My 2011 book Moving Stories: an intimate history of four women across two countries ), (awarded the United States Oral History Association Book Award, International category, 2012 ) explores the lives of four British women who emigrated to Australia in the 1950s and 1960s, drawing upon a rich archive of letters, journals, autobiographical writing, oral history interviews and photographs. These life story documents offer detailed and intimate evidence about events and experiences, and changing relationships, attitudes and feelings, as these four women negotiated their wartime and postwar lives through migration and in the context of dramatically shifting roles and expectations for women in each country. Though migration is the connecting thread in all four lives, this project was not only about migration. Precisely because these women were migrants they recorded their lives in the letters and photographs they sent home, and because they wanted to describe, compare and explain their new life in Australia, they photographed and wrote about aspects of everyday life and women’s experience that are often lost to history. In he second part of Moving Stories I explore how people narrate their lives and identities through letters, photos and memory. My article “A moving history: how personal stories illuminate the past” is on The Conversation. You can hear me talk about Moving Stories in a National Museum of Australia lecture and on ABC Radio National Life Matters.
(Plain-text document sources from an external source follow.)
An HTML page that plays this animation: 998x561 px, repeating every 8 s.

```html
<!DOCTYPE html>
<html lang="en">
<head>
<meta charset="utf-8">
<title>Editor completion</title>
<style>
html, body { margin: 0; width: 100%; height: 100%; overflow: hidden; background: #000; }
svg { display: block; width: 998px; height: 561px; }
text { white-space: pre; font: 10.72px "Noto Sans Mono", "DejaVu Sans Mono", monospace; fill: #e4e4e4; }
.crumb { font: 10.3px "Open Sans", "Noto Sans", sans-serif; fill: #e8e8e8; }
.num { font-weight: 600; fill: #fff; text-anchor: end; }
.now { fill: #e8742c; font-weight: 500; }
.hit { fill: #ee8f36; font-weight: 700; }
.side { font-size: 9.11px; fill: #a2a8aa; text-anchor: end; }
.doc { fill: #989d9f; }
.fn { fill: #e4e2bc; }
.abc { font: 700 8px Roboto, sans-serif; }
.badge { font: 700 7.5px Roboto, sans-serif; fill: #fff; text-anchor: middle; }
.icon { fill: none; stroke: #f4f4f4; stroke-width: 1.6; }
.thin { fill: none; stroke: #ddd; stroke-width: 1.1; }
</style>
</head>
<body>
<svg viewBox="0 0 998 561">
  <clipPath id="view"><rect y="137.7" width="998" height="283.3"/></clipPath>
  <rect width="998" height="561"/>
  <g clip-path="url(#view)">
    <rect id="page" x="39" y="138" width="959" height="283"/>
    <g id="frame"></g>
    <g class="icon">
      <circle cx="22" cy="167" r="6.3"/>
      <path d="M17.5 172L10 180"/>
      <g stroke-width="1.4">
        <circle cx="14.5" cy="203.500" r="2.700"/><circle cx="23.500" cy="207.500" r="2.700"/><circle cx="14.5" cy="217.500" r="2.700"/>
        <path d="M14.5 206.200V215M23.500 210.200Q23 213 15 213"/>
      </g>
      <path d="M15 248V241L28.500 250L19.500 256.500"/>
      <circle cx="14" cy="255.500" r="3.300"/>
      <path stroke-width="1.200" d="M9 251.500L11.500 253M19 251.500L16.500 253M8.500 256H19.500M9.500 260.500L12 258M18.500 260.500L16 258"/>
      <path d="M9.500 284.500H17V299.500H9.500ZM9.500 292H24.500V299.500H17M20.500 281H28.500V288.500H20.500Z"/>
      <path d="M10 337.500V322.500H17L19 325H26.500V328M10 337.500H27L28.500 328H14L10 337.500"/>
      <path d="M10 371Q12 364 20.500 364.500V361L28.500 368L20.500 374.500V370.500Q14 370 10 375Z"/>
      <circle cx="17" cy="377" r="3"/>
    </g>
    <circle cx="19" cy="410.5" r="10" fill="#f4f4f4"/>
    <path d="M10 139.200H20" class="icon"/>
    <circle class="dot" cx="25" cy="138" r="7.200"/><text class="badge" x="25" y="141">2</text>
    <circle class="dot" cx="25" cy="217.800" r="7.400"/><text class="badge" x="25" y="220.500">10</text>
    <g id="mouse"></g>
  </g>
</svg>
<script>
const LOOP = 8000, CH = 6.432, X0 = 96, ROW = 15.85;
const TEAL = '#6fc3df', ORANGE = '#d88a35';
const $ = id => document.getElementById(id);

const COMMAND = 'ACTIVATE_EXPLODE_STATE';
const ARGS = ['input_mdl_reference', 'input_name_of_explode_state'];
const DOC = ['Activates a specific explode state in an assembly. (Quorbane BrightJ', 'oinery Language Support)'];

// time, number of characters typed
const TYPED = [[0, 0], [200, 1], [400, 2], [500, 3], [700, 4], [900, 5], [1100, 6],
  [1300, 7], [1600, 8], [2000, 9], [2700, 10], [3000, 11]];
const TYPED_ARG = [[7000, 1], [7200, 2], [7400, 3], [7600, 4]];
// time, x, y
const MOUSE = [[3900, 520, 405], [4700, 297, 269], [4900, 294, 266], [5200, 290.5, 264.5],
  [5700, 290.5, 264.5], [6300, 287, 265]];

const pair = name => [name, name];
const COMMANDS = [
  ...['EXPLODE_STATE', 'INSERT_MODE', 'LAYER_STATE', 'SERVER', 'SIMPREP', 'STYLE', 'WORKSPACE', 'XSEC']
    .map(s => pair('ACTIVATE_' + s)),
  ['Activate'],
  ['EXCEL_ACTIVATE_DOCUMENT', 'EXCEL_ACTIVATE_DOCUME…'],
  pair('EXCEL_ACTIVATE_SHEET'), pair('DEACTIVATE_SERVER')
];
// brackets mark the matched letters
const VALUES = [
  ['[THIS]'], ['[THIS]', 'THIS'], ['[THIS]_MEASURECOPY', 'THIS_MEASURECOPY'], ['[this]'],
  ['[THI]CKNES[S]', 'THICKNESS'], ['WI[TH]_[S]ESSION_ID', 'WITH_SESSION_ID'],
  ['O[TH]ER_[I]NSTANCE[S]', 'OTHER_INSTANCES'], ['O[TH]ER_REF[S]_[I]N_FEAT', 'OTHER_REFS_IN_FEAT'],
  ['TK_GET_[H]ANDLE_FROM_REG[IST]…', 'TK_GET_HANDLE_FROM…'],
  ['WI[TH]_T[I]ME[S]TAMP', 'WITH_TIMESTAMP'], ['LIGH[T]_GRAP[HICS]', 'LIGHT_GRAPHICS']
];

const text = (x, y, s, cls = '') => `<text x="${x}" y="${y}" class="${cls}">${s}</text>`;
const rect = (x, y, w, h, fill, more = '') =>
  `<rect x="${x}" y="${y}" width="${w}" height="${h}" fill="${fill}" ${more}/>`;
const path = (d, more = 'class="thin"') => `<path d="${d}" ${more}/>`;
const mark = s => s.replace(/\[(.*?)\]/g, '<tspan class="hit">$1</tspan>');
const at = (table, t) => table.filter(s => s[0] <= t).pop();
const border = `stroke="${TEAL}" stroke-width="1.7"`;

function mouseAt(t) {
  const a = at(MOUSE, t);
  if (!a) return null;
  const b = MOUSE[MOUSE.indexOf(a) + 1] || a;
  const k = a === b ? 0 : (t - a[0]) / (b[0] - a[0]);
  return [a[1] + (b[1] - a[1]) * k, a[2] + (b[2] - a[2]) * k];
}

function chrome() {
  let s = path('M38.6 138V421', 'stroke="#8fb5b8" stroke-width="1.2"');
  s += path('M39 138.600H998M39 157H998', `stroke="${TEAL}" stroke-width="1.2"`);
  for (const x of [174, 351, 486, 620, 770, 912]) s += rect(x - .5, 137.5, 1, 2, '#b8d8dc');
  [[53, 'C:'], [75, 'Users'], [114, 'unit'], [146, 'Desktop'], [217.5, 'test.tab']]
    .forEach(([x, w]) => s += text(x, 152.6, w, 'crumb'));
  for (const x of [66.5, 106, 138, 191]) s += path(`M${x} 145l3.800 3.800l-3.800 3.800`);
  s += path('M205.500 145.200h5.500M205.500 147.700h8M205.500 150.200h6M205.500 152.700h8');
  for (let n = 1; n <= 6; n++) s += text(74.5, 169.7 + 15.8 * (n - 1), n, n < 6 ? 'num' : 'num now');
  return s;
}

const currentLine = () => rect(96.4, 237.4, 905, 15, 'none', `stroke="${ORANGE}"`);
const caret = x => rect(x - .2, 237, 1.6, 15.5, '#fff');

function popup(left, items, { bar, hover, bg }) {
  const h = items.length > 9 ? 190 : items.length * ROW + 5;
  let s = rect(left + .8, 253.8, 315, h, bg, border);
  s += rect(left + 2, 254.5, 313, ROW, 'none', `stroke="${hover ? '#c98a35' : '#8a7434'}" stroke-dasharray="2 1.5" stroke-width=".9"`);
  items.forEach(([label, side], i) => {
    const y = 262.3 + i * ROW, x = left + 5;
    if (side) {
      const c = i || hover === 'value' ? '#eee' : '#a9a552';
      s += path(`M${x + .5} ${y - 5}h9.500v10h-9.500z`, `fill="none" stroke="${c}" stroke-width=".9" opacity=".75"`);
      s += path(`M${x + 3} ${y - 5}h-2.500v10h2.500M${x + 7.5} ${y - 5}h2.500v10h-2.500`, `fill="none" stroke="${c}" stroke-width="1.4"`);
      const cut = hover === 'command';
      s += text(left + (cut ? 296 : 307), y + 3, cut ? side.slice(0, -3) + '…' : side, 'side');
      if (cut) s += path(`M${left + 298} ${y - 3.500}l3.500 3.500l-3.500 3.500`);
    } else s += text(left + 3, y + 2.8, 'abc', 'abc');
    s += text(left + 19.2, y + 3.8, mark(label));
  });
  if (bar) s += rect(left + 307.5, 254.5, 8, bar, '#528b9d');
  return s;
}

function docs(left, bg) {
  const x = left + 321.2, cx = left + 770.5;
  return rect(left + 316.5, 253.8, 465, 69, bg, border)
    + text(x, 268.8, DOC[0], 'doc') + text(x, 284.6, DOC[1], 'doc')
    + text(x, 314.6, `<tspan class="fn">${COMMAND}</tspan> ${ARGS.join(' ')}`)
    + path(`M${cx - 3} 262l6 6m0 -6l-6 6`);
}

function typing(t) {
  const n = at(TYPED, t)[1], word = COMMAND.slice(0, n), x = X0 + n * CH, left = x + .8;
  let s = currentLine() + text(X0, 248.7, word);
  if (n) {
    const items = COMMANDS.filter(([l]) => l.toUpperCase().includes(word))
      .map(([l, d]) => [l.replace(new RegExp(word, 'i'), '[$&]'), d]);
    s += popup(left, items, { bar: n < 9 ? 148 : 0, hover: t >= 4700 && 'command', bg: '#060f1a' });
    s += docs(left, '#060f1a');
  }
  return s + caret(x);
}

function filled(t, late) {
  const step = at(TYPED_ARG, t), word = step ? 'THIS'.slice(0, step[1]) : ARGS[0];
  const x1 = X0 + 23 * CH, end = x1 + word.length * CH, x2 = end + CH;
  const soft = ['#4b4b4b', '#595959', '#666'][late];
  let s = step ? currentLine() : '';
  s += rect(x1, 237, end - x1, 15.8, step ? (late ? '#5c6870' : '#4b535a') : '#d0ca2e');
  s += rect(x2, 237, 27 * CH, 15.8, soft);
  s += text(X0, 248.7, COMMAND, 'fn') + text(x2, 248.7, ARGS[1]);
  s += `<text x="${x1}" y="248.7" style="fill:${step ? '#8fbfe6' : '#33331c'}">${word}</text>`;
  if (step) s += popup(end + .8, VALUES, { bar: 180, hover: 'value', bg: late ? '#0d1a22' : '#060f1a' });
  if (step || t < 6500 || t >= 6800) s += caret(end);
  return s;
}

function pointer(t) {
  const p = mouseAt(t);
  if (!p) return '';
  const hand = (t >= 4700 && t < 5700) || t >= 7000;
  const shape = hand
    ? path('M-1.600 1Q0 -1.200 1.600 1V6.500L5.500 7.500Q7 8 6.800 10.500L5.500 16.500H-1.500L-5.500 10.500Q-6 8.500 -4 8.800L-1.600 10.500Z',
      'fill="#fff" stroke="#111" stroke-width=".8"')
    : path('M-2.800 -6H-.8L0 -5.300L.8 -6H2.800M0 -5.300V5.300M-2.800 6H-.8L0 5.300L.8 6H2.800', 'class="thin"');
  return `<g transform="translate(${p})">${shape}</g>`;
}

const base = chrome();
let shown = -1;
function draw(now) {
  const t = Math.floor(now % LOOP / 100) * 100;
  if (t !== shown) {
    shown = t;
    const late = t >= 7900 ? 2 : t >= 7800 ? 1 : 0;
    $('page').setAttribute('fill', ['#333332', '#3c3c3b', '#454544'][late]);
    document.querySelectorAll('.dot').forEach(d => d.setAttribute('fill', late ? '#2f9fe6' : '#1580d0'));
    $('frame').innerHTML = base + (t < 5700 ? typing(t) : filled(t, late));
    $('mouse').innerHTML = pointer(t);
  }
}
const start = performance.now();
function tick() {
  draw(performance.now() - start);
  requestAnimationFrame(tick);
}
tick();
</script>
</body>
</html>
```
In 2011 I also edited the book Oral History and Photography (Palgrave, NewYork, 2011), with Professor Alexander Freund from the University of Winnipeg in Canada.